- _Task requirements_
Scan the records below for lines with the word "from", then state how many you find and nothing else.

- _Material for this task_
★ ★ ★ ★ ★ ★ ★
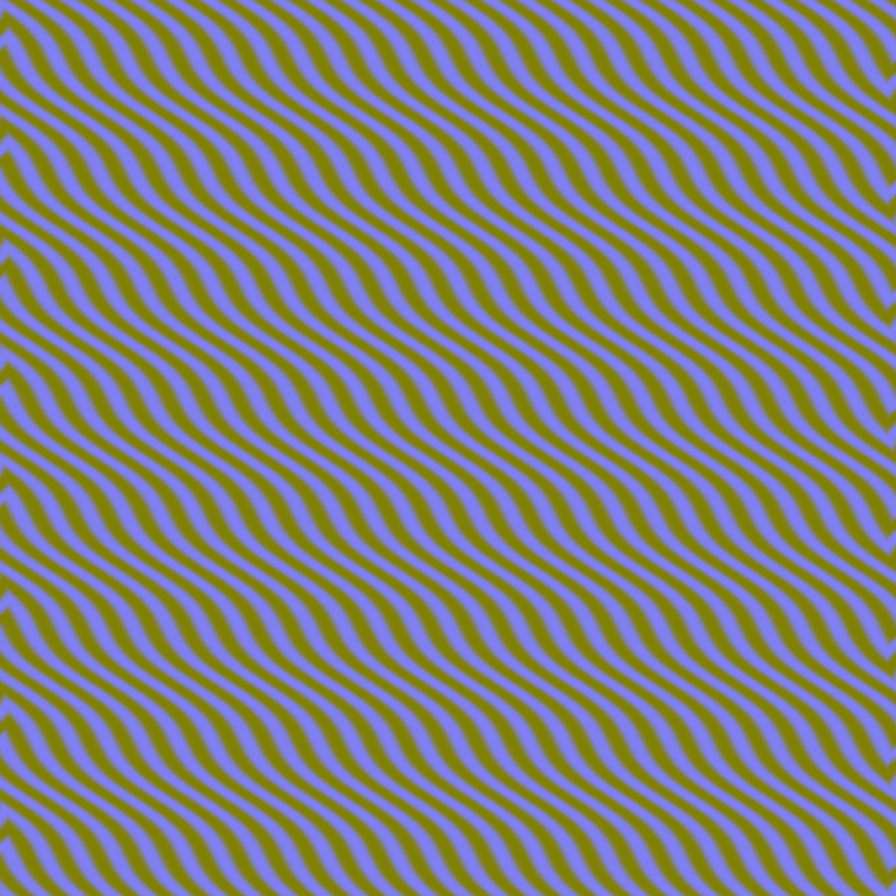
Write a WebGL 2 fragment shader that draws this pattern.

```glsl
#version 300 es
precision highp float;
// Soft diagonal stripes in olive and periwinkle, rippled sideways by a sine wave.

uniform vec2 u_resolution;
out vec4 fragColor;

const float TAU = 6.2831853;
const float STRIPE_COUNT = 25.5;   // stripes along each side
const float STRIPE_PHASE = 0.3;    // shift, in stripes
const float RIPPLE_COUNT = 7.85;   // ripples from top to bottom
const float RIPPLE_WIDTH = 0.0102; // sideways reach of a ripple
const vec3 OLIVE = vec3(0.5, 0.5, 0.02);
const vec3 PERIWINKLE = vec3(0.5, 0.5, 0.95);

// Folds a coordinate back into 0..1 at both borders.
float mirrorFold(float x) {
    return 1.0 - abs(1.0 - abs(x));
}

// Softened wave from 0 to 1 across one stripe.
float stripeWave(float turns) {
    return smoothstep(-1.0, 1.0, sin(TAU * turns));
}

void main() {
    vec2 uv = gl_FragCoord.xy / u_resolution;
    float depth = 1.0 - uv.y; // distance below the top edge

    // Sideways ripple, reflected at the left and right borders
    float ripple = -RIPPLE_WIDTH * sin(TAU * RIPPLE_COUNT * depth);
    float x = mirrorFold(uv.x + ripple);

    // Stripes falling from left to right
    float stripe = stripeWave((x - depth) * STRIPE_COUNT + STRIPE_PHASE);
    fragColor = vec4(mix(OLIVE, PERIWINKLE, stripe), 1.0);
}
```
★ ★ ★ ★ ★ ★ ★
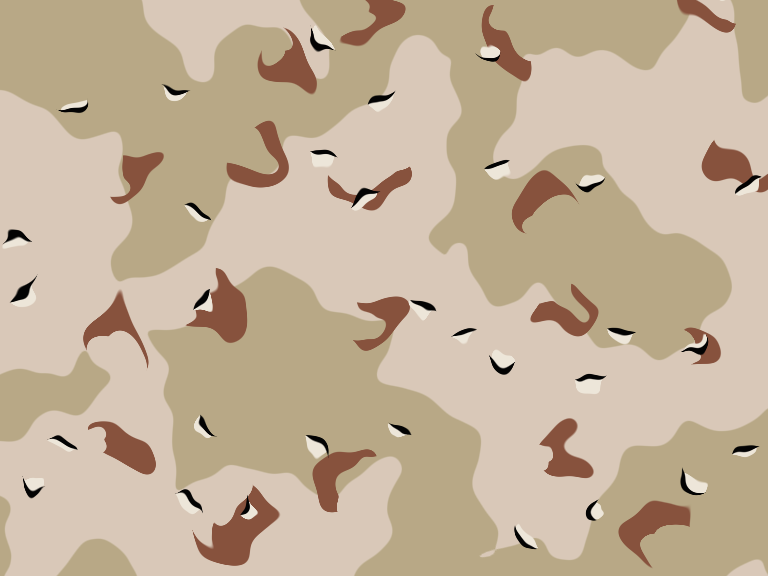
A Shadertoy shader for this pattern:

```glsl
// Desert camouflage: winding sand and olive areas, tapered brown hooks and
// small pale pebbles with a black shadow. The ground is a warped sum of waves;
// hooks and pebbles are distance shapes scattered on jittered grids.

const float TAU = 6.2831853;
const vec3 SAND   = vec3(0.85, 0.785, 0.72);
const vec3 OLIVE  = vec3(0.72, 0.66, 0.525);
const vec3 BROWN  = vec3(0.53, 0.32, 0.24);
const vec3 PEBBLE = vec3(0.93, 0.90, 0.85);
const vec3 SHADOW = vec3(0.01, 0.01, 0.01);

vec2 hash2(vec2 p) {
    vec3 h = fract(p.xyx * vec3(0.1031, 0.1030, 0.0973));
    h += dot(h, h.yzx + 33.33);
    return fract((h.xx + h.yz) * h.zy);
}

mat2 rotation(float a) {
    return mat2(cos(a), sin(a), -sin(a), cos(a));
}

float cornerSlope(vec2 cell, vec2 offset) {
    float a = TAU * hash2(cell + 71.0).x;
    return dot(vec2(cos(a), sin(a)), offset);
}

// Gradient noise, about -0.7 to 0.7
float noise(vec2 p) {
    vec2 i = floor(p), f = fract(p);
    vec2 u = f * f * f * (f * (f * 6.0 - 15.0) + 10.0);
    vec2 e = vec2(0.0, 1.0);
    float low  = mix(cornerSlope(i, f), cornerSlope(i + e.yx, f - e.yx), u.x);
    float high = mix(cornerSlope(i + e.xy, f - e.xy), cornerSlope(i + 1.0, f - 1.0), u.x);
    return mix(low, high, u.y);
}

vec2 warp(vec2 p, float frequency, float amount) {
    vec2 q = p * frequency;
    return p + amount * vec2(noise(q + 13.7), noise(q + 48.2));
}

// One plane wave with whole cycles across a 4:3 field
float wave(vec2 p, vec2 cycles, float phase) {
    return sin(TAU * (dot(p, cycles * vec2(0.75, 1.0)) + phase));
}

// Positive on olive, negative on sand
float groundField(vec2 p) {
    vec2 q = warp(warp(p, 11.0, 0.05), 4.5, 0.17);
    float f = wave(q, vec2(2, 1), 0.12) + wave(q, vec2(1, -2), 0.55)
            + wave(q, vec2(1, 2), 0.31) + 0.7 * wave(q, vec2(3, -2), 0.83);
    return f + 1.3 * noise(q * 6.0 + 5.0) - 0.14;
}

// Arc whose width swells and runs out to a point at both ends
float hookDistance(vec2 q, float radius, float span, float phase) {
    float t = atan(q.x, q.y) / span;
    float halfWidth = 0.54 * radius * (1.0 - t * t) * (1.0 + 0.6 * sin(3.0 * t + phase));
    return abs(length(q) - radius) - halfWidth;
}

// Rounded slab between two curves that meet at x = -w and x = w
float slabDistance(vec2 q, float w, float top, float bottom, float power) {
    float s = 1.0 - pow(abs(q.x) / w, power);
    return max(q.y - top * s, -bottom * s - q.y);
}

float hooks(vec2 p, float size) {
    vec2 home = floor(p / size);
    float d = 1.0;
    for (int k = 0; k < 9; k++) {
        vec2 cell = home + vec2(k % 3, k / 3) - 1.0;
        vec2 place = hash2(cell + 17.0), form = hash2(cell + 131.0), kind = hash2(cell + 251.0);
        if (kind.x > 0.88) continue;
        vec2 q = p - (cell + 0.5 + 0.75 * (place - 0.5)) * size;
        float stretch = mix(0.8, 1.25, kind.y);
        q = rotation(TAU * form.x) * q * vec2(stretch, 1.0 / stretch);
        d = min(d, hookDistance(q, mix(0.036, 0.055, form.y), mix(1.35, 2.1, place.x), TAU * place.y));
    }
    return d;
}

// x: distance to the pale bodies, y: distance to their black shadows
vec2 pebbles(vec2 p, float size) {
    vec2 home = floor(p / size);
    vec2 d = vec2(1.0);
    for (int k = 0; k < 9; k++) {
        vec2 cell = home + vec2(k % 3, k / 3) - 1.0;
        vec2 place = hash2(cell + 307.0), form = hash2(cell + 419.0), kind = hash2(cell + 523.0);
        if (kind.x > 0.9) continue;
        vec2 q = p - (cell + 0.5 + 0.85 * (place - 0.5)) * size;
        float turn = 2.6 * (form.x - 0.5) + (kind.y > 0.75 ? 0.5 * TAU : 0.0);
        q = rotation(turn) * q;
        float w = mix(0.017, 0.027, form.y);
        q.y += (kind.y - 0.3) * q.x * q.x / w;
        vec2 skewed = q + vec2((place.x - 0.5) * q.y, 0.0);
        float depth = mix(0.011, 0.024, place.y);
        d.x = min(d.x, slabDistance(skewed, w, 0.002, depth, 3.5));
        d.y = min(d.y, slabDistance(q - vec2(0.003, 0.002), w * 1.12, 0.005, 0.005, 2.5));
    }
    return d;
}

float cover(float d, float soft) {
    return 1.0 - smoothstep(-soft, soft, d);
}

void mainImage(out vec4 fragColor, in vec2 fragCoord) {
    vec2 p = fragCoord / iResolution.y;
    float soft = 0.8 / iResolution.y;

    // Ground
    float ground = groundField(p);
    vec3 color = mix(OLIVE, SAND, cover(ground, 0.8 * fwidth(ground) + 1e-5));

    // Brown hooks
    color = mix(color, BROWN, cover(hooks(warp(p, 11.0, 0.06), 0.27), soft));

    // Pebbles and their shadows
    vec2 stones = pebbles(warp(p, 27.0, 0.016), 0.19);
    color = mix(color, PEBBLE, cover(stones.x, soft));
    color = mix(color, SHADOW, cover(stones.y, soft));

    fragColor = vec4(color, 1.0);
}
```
★ ★ ★ ★ ★ ★ ★
- _Solution for this exercise_
3